WORK TO COMPLETE: Copy each line below in which the word "stride" occurs.

(Beginning of RECORDS TO USE)

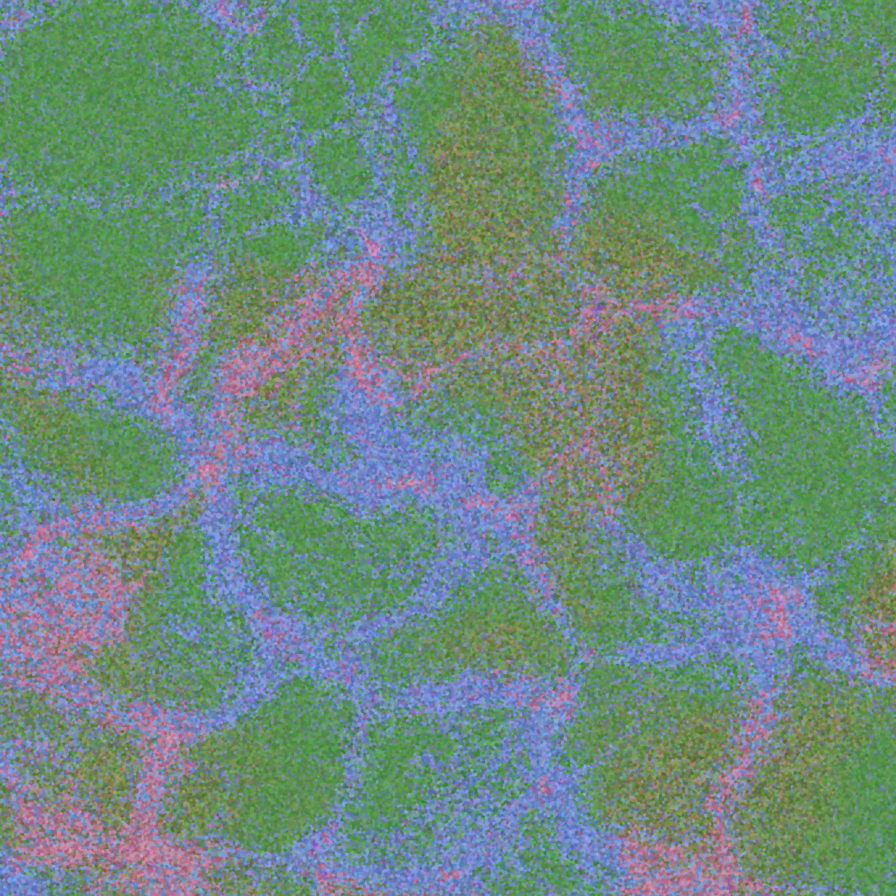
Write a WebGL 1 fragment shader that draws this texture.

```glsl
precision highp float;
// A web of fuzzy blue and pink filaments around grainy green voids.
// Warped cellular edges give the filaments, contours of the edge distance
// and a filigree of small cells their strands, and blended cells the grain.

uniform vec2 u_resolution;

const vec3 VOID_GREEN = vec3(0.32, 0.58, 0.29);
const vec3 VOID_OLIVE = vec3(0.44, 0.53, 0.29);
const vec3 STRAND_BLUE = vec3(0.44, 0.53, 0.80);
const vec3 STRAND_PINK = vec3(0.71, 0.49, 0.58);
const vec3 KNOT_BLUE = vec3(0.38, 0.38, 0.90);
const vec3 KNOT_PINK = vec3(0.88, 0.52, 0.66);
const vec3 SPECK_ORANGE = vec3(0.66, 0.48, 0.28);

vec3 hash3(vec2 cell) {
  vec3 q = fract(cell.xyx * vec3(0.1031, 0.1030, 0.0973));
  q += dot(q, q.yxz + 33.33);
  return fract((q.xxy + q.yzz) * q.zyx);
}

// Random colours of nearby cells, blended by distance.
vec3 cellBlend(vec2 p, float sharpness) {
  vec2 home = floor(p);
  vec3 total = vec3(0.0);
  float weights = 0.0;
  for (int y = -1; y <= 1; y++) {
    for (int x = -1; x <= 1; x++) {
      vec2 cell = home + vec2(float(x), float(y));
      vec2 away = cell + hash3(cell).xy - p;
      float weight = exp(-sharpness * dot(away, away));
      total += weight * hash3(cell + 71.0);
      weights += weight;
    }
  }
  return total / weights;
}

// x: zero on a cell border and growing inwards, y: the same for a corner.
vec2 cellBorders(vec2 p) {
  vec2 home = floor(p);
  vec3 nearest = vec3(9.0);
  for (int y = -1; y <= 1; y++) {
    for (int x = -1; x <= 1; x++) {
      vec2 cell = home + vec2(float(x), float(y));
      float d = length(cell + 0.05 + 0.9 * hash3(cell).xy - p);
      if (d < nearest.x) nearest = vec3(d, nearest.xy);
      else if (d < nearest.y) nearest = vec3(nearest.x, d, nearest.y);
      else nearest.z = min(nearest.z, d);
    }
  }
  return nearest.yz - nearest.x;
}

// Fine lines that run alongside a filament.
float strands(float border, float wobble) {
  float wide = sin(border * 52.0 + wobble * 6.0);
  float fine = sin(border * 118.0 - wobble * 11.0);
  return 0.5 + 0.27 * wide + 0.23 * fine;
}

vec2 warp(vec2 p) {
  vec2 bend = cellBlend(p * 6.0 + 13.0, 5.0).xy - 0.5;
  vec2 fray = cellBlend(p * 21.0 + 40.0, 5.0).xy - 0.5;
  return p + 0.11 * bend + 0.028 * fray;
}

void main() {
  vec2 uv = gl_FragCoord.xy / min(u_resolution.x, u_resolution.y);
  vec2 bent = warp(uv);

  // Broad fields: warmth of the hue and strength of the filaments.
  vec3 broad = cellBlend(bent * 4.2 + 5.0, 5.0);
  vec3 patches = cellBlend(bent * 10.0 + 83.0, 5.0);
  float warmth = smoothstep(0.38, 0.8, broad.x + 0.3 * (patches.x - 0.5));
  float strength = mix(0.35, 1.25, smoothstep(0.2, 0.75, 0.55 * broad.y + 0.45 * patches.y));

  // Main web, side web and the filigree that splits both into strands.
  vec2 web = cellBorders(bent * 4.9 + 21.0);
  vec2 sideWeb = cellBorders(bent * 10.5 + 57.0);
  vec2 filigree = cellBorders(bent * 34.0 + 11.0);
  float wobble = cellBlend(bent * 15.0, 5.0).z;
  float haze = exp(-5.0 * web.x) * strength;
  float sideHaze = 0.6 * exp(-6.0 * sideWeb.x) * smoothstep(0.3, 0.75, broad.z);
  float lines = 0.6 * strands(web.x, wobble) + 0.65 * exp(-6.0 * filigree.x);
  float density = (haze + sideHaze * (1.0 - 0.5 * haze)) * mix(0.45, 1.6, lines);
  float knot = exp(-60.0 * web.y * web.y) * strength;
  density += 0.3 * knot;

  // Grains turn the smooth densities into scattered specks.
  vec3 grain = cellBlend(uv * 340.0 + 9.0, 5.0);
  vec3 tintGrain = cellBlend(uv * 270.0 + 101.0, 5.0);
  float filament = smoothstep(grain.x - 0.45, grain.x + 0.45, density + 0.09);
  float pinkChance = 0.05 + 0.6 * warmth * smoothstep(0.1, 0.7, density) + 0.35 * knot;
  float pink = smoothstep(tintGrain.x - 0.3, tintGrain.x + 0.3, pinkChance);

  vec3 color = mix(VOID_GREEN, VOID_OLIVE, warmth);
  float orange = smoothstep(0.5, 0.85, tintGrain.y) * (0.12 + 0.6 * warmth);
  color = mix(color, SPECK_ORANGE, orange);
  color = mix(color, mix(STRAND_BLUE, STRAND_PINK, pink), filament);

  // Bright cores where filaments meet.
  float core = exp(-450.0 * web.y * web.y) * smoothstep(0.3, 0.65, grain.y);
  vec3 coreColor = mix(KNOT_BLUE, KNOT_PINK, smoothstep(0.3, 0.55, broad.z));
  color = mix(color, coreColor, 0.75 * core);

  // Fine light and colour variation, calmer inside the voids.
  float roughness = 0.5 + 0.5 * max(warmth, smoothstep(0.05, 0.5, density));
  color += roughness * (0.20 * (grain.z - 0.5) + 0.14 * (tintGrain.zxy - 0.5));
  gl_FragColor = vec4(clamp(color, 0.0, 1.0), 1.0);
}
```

(End of RECORDS TO USE)
(Beginning of RECORDS TO USE)

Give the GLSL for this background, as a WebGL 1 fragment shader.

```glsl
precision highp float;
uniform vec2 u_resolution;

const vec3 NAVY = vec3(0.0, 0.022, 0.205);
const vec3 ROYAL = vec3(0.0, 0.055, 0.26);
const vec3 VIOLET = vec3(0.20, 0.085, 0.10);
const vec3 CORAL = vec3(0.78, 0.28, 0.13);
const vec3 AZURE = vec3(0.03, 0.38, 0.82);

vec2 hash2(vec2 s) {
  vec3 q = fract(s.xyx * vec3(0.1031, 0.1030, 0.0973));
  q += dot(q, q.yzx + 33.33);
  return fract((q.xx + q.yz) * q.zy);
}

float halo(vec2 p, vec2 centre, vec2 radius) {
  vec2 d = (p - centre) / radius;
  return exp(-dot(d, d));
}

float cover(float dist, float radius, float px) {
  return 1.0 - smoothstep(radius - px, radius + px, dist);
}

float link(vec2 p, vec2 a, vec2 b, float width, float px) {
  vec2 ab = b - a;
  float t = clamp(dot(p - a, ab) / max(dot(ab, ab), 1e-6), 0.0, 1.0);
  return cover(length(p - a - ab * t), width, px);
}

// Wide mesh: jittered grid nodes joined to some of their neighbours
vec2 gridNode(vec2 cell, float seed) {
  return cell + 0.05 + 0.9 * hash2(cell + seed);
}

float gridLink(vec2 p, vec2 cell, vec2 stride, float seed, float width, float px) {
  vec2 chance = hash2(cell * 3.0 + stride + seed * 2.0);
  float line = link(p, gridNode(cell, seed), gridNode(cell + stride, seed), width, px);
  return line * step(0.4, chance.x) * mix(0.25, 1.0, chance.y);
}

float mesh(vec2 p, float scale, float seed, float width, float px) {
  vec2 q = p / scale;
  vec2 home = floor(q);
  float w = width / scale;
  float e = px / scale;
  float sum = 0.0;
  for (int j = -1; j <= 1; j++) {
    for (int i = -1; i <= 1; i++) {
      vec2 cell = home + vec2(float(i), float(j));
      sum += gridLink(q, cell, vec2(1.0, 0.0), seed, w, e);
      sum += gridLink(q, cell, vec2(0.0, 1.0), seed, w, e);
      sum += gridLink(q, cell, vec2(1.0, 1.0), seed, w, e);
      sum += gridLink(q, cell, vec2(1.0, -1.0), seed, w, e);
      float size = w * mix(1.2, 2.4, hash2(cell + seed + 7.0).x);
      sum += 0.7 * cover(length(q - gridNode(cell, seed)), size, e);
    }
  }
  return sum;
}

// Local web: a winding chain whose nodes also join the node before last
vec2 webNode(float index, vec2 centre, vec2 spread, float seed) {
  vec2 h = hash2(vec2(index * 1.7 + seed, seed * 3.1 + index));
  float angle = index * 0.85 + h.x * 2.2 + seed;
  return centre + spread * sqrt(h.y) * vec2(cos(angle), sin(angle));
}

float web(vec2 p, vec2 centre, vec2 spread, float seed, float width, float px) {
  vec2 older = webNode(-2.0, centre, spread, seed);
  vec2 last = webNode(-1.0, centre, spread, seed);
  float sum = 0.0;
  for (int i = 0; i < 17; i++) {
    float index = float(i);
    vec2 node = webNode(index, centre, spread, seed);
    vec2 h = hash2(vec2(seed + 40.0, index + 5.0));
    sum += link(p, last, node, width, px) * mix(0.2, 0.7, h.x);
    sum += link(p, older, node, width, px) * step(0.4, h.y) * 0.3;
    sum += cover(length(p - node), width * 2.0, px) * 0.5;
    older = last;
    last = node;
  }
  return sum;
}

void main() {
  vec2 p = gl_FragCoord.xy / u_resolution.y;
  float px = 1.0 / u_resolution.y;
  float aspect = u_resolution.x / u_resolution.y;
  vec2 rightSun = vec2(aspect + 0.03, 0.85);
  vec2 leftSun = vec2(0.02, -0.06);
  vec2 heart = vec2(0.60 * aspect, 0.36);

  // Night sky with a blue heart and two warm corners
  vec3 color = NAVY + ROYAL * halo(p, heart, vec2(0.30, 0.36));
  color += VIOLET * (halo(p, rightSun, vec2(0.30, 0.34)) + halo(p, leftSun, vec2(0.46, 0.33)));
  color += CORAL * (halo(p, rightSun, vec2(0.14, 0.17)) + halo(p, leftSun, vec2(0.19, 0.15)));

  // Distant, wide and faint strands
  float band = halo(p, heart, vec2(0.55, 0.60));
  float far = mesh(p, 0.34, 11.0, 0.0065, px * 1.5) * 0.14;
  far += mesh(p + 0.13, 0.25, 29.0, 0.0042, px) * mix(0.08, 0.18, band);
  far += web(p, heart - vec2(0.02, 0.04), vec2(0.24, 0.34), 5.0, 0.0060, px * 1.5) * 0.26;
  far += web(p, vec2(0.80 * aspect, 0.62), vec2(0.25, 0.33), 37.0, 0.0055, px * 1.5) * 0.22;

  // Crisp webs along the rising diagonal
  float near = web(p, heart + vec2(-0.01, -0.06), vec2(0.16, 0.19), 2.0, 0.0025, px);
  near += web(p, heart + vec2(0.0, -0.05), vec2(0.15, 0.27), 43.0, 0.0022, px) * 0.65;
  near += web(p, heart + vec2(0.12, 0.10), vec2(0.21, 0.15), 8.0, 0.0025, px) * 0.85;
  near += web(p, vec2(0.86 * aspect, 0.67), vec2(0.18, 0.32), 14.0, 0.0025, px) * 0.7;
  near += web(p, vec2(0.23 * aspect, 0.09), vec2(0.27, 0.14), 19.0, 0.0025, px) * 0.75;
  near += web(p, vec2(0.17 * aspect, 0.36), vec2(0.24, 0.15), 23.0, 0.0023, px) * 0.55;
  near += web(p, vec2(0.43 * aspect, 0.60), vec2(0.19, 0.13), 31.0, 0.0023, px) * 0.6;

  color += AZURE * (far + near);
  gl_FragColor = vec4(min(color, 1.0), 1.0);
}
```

(End of RECORDS TO USE)

REPLY TO THE EXERCISE:
float gridLink(vec2 p, vec2 cell, vec2 stride, float seed, float width, float px) {
  vec2 chance = hash2(cell * 3.0 + stride + seed * 2.0);
  float line = link(p, gridNode(cell, seed), gridNode(cell + stride, seed), width, px);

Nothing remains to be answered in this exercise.